## Work item
In the listing that follows, determine how many lines include the word "strength". Respond with that number alone.
● ● ● ● ●
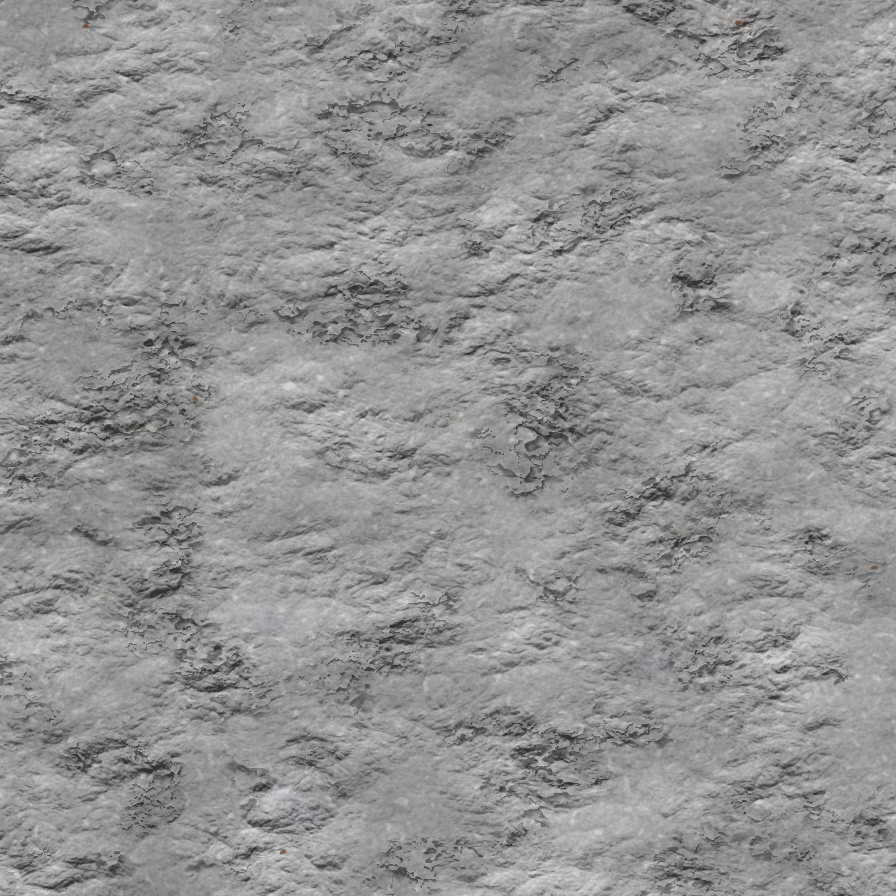
Give the GLSL for this texture, as a WebGL 2 fragment shader.

```glsl
#version 300 es
precision highp float;
// Rough grey limestone face: creased gradient noise forms a chipped relief lit
// from above, over cloudy mineral tone, with clusters of jagged dark crevices
// below overhangs, pale flakes and a few rust specks.

uniform vec2 u_resolution;
out vec4 fragColor;

const float BASE_TONE = 0.606;
const float MOTTLE = 0.108;          // strength of the cloudy mineral tone
const float SHADE = 0.034;           // strength of the relief lighting
const float GRAIN = 0.055;
const float CREVICE_DEPTH = 0.27;
const float CLUMP_SHADE = 0.03;      // dimming around crevice clusters
const float LIP_GLOW = 0.035;
const float FLAKE_GLOW = 0.09;
const float TINT = 0.008;            // cool to warm drift
const float WARP = 0.01;
const float RELIEF_SCALE = 13.0;
const float MOTTLE_SCALE = 4.5;
const float LEDGE_SCALE = 13.0;
const float CLUMP_SCALE = 8.5;
const float GRAIN_SCALE = 135.0;
const float SPECK_GRID = 15.0;
const float SPECK_CHANCE = 0.012;
const float LIGHT_STEP = 0.0021;
const vec2 LIGHT_DIR = vec2(-0.2, 0.98);
const vec2 STRETCH = vec2(0.84, 1.2);
const float BED_ANGLE = 0.05;        // tilt of the rock bedding
const vec3 RUST = vec3(0.43, 0.28, 0.18);
const mat2 OCTAVE_TURN = mat2(0.8, 0.6, -0.6, 0.8);

vec2 hash2(vec2 cell) {
    uvec2 v = uvec2(ivec2(cell)) * 1664525u + 1013904223u;
    v.x += v.y * 1664525u;
    v.y += v.x * 1664525u;
    v ^= v >> 16u;
    v.x += v.y * 1664525u;
    v.y += v.x * 1664525u;
    v ^= v >> 16u;
    return vec2(v & 65535u) / 65536.0;
}

float cornerRamp(vec2 cell, vec2 offset) {
    float angle = 6.28318 * hash2(cell).x;
    return dot(vec2(cos(angle), sin(angle)), offset);
}

float gradientNoise(vec2 p) {
    vec2 i = floor(p), f = p - i;
    vec2 w = f * f * f * (f * (f * 6.0 - 15.0) + 10.0);
    vec2 e = vec2(1.0, 0.0);
    return mix(mix(cornerRamp(i, f), cornerRamp(i + e, f - e), w.x),
               mix(cornerRamp(i + e.yx, f - e.yx), cornerRamp(i + 1.0, f - 1.0), w.x), w.y);
}

float fbm(vec2 p, int octaves, float gain) {
    float sum = 0.0, amp = 1.0;
    for (int i = 0; i < octaves; i++) {
        sum += amp * gradientNoise(p);
        p = 2.0 * OCTAVE_TURN * p + 17.3;
        amp *= gain;
    }
    return sum;
}

// Creased height; every octave adds a similar slope
float relief(vec2 p) {
    float height = 0.0, freq = RELIEF_SCALE;
    mat2 turn = mat2(1.0);
    for (int i = 0; i < 5; i++) {
        height += abs(gradientNoise(turn * p * freq + float(i) * 31.7)) / freq;
        turn = OCTAVE_TURN * turn;
        freq *= 1.95;
    }
    return height;
}

// x: jagged shadow below an overhang, y: lit lip just above it
vec2 ledge(vec2 q) {
    vec2 up = vec2(-0.02, 0.12);
    float n = fbm(q, 4, 0.6);
    float overhang = smoothstep(0.02, 0.13, n - fbm(q + up, 4, 0.6));
    float shadow = smoothstep(-0.01, 0.04, n) * (1.0 - smoothstep(0.06, 0.34, n));
    float lip = smoothstep(-0.18, -0.05, n) * (1.0 - smoothstep(-0.05, 0.0, n));
    return vec2(shadow, lip) * overhang;
}

vec2 beddingSpace(vec2 uv) {
    float c = cos(BED_ANGLE), s = sin(BED_ANGLE);
    return mat2(c, -s, s, c) * uv * STRETCH;
}

float rustSpeck(vec2 uv) {
    vec2 cell = floor(uv * SPECK_GRID);
    vec2 center = 0.25 + 0.5 * hash2(cell + 97.0);
    vec2 d = (fract(uv * SPECK_GRID) - center) * vec2(0.8, 1.2);
    float r = length(d) + 0.05 * gradientNoise(uv * 160.0);
    return step(hash2(cell + 211.0).x, SPECK_CHANCE) * (1.0 - smoothstep(0.02, 0.06, r));
}

void main() {
    vec2 uv = gl_FragCoord.xy / u_resolution.y;
    vec2 p = beddingSpace(uv);
    vec2 rock = p + WARP * vec2(fbm(p * 9.0 + 5.0, 3, 0.5), fbm(p * 9.0 + 71.0, 3, 0.5));

    // Lit relief: soft on the bright side, steep faces fall into shadow
    vec2 toLight = beddingSpace(LIGHT_DIR * LIGHT_STEP);
    float slope = (relief(rock) - relief(rock + toLight)) / LIGHT_STEP;
    slope *= clamp(1.0 + 1.5 * gradientNoise(p * 9.0 + 40.0), 0.45, 1.6);
    float light = slope > 0.0 ? 0.8 * slope : slope * min(0.5 - 0.5 * slope, 1.8);

    // Mineral tone, grain and flakes
    float tone = BASE_TONE + MOTTLE * fbm(rock * MOTTLE_SCALE + 9.0, 7, 0.7);
    tone += SHADE * light + GRAIN * fbm(OCTAVE_TURN * uv * GRAIN_SCALE, 2, 0.9);
    tone += FLAKE_GLOW * smoothstep(0.3, 0.5, gradientNoise(rock * 75.0 + 13.0));

    // Crevices at three sizes, gathered in clusters
    float clump = smoothstep(0.0, 0.4, fbm(rock * CLUMP_SCALE + 53.1, 3, 0.6));
    tone -= CLUMP_SHADE * clump;
    float scale = LEDGE_SCALE, crevice = 0.0;
    for (int i = 0; i < 3; i++) {
        vec2 edge = ledge(rock * scale + float(i) * 23.9) * clump;
        crevice = max(crevice, edge.x);
        tone += LIP_GLOW * edge.y;
        scale *= 1.8;
    }
    tone = clamp(tone - CREVICE_DEPTH * crevice, 0.2, 0.82);

    float warmth = TINT * fbm(p * 6.0 + 130.0, 4, 0.7);
    vec3 color = tone + warmth * vec3(1.0, 0.2, -1.2);
    color = mix(color, RUST, 0.8 * rustSpeck(uv));
    fragColor = vec4(color, 1.0);
}
```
● ● ● ● ●
## Expected output
2